# Activity:
Across the listing below, how many lines include the string "keys"? Reply with the number alone.
____ Records for this exercise
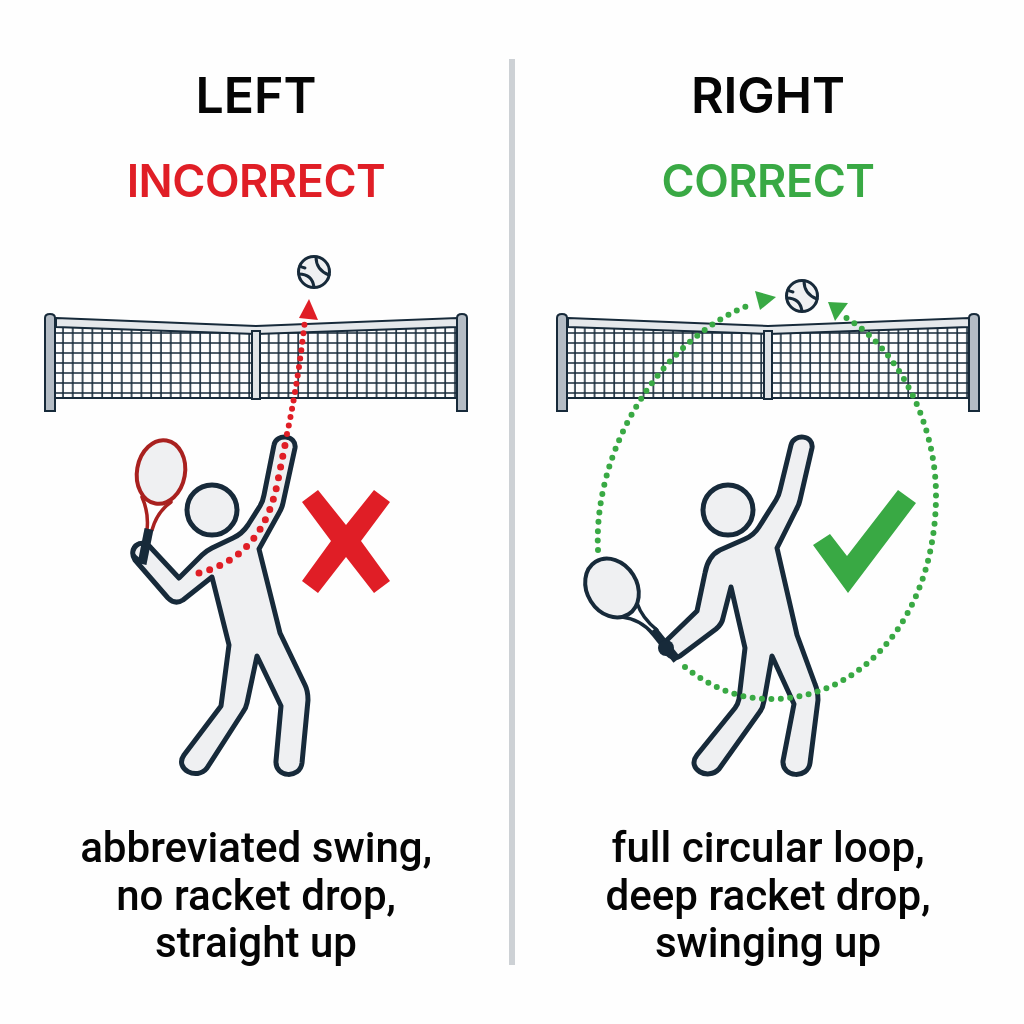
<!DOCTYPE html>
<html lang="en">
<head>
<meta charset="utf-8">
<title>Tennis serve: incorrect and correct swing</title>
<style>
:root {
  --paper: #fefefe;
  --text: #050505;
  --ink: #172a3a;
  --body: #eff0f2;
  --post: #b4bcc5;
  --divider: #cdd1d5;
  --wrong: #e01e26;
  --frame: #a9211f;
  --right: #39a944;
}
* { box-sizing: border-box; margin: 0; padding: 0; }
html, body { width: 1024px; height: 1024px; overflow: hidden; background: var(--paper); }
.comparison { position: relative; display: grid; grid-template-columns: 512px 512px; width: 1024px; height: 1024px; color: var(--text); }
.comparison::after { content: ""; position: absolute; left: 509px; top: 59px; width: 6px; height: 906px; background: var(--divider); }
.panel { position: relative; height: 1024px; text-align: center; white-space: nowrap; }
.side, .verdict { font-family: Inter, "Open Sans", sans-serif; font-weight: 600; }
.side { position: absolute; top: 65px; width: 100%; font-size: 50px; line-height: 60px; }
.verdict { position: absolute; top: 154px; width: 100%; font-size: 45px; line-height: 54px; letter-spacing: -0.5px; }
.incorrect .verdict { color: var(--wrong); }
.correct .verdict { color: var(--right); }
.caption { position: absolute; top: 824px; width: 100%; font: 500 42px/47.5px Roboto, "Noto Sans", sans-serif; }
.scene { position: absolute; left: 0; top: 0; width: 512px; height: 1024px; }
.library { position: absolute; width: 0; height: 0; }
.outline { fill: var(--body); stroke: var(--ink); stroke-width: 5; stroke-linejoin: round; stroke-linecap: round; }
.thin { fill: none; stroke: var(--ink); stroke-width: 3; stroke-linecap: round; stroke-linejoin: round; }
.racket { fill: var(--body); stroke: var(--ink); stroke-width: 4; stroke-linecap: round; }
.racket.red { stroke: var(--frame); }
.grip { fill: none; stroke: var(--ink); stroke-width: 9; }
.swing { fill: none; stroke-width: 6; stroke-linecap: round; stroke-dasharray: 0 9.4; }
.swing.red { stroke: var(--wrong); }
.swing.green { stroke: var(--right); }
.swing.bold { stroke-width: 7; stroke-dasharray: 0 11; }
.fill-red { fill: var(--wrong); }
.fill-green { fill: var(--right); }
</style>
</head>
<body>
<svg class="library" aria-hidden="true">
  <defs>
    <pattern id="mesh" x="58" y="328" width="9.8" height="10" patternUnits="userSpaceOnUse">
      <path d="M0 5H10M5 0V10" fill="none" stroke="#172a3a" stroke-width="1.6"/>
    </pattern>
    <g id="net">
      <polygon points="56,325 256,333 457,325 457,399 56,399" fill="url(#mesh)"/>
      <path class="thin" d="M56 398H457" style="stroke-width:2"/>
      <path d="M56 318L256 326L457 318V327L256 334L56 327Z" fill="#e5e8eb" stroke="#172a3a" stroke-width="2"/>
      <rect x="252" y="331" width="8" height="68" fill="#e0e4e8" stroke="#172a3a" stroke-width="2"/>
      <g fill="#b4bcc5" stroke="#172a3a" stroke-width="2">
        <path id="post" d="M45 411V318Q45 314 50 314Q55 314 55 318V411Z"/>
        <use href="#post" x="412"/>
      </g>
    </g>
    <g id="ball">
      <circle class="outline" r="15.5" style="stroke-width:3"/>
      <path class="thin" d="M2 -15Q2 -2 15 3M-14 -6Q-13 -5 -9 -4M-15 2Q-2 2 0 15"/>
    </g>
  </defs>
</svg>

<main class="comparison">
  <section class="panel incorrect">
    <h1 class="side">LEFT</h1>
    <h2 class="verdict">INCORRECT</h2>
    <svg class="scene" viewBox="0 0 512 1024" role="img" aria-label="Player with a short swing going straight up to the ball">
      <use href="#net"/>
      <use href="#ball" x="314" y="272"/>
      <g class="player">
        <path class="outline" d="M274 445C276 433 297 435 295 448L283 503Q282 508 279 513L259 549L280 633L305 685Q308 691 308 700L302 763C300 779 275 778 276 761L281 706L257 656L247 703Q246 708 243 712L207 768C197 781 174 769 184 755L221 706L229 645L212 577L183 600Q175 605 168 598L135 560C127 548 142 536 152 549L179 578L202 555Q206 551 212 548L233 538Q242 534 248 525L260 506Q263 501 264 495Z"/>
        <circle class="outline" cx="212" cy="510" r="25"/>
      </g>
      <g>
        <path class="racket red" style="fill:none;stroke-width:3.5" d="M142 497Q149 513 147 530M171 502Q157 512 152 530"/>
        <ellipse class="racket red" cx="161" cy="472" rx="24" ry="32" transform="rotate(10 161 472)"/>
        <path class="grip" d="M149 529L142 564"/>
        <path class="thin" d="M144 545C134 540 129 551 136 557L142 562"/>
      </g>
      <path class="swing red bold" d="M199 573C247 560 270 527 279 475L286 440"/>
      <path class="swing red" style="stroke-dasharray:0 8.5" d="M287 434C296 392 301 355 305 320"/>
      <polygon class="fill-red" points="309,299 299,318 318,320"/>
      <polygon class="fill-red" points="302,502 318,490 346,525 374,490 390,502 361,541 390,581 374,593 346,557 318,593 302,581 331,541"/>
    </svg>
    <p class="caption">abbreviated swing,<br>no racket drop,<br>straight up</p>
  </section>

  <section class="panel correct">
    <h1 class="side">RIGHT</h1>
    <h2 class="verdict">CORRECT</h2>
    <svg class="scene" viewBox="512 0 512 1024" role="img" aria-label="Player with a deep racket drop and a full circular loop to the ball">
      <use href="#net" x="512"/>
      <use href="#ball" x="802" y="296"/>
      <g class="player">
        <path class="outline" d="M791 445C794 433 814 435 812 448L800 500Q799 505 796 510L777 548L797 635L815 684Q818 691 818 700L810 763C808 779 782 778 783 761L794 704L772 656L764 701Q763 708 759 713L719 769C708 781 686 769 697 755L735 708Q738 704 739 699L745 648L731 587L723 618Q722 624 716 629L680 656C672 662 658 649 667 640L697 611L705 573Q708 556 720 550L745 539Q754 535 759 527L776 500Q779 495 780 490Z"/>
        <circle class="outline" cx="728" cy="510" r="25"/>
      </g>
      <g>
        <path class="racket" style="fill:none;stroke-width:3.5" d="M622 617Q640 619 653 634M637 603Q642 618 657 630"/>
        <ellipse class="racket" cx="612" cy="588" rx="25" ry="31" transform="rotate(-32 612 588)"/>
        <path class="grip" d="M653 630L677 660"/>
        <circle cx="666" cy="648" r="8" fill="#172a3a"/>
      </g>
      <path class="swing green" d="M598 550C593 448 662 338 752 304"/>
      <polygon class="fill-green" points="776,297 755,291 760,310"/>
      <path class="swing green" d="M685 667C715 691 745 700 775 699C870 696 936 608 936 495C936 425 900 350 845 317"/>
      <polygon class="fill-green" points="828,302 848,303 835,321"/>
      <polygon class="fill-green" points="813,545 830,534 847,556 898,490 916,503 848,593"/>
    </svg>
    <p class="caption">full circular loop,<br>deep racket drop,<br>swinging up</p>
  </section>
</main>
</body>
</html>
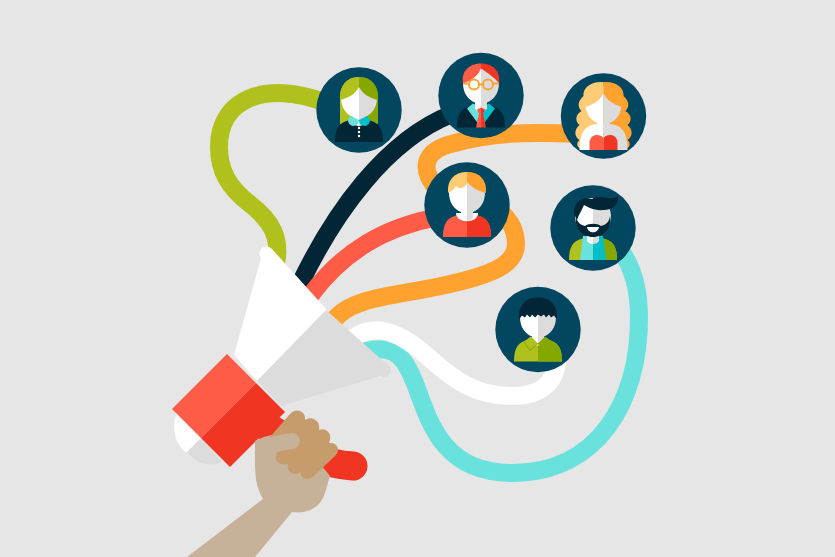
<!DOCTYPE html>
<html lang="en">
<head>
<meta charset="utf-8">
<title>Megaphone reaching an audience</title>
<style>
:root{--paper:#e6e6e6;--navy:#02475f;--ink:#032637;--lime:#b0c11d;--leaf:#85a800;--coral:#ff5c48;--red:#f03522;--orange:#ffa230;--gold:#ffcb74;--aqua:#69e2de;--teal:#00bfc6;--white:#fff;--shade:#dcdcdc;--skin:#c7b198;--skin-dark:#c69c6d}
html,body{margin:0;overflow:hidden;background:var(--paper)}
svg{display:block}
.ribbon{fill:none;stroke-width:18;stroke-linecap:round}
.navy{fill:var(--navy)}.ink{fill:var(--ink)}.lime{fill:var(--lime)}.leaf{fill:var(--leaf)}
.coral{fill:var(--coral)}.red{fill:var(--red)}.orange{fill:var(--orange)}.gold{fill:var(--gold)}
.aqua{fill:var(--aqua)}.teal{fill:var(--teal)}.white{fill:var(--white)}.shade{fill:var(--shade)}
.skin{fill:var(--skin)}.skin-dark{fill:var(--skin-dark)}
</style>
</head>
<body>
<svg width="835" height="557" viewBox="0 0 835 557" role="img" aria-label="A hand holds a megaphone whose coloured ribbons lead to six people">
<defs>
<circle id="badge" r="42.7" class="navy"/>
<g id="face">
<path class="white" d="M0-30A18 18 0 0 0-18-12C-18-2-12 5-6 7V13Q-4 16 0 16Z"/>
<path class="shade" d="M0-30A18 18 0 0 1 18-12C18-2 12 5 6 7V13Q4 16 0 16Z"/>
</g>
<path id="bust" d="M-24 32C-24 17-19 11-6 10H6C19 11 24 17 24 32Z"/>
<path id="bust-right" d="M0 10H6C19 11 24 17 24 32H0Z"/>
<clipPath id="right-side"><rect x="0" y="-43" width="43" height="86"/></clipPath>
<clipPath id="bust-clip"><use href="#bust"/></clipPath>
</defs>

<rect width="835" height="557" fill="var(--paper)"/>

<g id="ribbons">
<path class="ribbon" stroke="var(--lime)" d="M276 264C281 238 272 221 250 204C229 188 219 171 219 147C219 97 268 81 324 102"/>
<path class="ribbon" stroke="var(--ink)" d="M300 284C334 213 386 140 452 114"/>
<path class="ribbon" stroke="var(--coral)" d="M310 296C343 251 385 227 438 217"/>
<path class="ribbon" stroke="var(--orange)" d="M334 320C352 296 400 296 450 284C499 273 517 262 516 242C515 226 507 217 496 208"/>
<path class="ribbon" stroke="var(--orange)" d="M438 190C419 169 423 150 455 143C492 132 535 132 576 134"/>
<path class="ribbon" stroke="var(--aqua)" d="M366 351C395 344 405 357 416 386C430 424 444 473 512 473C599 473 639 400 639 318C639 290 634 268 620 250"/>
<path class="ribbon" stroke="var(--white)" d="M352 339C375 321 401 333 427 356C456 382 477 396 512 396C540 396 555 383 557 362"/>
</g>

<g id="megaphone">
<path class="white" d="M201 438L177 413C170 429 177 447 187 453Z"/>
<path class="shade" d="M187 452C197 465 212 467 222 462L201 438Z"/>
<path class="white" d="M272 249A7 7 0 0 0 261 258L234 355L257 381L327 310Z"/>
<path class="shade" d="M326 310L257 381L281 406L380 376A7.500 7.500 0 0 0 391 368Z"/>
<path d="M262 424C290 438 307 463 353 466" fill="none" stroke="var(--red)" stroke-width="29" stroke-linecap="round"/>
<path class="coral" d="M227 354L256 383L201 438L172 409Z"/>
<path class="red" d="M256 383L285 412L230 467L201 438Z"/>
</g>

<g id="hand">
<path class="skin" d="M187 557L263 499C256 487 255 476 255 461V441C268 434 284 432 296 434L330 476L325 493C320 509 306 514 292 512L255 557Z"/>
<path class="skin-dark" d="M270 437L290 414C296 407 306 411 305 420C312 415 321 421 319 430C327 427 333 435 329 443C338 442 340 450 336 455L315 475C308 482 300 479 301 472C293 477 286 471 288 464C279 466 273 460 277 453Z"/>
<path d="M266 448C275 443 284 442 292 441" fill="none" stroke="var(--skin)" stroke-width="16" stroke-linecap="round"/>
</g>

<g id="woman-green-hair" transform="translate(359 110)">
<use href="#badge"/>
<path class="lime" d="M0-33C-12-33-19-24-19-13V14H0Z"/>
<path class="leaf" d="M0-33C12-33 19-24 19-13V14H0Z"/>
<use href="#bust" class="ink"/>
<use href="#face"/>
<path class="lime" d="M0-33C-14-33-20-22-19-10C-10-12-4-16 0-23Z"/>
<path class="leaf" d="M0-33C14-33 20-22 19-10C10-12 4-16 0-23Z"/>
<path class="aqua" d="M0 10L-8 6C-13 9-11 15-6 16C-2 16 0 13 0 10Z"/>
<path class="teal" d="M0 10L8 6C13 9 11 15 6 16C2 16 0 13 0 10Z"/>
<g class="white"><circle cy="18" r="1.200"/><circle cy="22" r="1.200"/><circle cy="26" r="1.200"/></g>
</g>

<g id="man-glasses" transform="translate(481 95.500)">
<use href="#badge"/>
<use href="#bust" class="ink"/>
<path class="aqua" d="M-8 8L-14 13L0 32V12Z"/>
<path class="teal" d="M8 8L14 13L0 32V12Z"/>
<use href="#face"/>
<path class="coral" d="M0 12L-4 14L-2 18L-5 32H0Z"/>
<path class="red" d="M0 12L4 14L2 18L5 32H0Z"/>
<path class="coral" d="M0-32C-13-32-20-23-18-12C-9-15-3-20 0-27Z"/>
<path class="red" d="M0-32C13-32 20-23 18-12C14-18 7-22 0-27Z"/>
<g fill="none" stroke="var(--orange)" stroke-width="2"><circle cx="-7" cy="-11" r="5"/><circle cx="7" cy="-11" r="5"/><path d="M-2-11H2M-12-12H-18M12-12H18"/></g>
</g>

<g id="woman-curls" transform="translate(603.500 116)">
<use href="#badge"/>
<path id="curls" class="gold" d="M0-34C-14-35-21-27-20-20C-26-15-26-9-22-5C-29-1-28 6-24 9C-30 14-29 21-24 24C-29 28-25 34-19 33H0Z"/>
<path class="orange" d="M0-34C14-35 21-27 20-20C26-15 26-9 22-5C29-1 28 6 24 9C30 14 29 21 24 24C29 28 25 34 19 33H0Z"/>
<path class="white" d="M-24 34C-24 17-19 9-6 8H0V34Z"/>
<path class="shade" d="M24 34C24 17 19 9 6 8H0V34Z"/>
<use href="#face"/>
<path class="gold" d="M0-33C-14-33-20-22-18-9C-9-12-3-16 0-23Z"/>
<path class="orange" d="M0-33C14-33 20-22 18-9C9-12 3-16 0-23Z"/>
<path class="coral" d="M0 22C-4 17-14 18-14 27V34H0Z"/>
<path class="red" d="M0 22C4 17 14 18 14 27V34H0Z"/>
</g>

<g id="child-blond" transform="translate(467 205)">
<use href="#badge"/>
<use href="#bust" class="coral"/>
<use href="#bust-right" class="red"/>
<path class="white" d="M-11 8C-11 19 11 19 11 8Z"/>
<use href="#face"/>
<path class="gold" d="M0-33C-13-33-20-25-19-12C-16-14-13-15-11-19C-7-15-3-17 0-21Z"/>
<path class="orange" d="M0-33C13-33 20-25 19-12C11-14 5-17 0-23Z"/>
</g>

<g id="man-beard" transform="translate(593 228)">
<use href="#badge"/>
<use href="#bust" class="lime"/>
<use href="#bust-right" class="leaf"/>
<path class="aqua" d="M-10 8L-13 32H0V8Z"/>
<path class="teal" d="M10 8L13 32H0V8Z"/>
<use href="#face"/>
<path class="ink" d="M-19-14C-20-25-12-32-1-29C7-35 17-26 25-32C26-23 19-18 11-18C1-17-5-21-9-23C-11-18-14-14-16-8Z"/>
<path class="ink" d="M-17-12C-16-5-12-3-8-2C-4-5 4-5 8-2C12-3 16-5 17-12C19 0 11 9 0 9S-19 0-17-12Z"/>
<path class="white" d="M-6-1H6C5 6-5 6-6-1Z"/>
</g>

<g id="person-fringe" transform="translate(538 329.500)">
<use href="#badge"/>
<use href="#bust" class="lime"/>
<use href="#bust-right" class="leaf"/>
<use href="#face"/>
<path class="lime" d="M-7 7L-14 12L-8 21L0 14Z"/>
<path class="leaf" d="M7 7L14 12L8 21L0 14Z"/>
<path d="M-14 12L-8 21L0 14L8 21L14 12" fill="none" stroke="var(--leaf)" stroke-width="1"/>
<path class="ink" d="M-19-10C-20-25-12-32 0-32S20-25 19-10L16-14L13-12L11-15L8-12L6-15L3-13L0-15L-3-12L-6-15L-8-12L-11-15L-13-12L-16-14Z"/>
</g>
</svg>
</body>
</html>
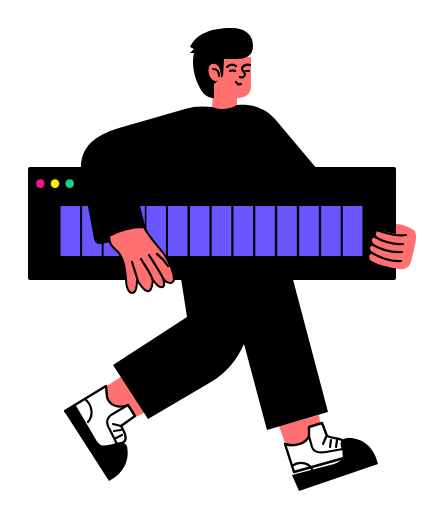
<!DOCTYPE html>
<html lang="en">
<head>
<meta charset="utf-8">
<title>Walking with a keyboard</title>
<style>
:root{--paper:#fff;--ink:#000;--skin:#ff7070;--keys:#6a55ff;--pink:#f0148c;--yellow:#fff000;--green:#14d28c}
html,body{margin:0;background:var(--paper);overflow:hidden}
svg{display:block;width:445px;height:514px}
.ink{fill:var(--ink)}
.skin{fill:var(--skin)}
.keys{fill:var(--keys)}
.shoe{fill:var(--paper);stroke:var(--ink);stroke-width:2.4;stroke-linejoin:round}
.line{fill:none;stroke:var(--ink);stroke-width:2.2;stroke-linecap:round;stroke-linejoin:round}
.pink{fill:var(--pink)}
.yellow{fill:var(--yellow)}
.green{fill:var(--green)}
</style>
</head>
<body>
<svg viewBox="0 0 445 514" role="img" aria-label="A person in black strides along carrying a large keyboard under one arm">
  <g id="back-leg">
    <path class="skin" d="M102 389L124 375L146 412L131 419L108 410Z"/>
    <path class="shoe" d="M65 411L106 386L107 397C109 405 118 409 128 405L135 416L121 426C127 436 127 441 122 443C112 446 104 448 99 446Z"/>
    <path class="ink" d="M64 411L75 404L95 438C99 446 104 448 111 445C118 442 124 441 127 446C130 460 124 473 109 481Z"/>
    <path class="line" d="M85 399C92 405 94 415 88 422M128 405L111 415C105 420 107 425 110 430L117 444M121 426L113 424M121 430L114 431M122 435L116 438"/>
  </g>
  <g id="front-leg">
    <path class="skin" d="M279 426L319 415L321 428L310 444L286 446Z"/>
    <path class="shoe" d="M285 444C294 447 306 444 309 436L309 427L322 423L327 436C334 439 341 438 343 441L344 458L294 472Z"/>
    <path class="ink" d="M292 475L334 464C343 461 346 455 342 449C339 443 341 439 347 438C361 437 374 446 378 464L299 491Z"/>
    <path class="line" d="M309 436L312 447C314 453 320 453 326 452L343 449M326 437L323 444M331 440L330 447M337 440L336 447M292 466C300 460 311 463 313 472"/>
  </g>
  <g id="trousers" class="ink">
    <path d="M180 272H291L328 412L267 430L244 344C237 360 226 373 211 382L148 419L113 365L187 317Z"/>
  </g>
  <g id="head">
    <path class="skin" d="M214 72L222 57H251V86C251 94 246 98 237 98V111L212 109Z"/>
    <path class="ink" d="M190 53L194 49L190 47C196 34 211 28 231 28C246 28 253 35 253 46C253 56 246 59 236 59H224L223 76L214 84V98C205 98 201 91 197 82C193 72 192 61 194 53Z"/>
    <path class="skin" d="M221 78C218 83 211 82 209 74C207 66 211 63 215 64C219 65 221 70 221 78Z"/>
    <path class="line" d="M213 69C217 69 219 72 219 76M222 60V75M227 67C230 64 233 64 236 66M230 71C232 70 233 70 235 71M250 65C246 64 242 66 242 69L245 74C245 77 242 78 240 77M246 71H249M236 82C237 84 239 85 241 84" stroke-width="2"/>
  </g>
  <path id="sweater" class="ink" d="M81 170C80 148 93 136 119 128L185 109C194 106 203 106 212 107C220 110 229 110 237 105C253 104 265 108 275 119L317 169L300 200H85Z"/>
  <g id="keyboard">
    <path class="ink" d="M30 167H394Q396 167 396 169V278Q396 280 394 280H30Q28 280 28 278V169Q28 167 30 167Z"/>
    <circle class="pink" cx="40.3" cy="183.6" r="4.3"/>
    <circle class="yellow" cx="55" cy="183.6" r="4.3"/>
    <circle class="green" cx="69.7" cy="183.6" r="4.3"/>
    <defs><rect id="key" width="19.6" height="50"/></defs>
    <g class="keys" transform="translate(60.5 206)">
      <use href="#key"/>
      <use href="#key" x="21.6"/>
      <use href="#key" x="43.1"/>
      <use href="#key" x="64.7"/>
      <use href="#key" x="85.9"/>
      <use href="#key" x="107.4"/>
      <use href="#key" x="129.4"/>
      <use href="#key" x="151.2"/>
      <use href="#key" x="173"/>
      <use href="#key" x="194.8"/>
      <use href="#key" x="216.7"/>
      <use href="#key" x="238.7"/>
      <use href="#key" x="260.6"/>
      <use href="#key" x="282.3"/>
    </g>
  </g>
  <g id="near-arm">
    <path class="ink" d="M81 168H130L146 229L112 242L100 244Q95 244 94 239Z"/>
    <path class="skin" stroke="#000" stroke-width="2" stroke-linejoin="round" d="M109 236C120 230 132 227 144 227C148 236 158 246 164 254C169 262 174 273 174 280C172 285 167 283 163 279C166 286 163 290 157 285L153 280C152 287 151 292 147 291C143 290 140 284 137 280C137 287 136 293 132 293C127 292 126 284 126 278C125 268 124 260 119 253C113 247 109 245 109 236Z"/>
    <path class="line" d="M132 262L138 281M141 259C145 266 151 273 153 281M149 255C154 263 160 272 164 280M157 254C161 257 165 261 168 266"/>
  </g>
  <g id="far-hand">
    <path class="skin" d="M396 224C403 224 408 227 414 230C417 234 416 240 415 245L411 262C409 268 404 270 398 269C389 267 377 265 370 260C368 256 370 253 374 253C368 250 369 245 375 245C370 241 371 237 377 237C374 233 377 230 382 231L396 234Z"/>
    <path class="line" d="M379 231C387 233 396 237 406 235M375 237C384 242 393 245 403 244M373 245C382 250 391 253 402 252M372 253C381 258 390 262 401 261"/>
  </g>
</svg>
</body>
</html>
________
# Expected output:
3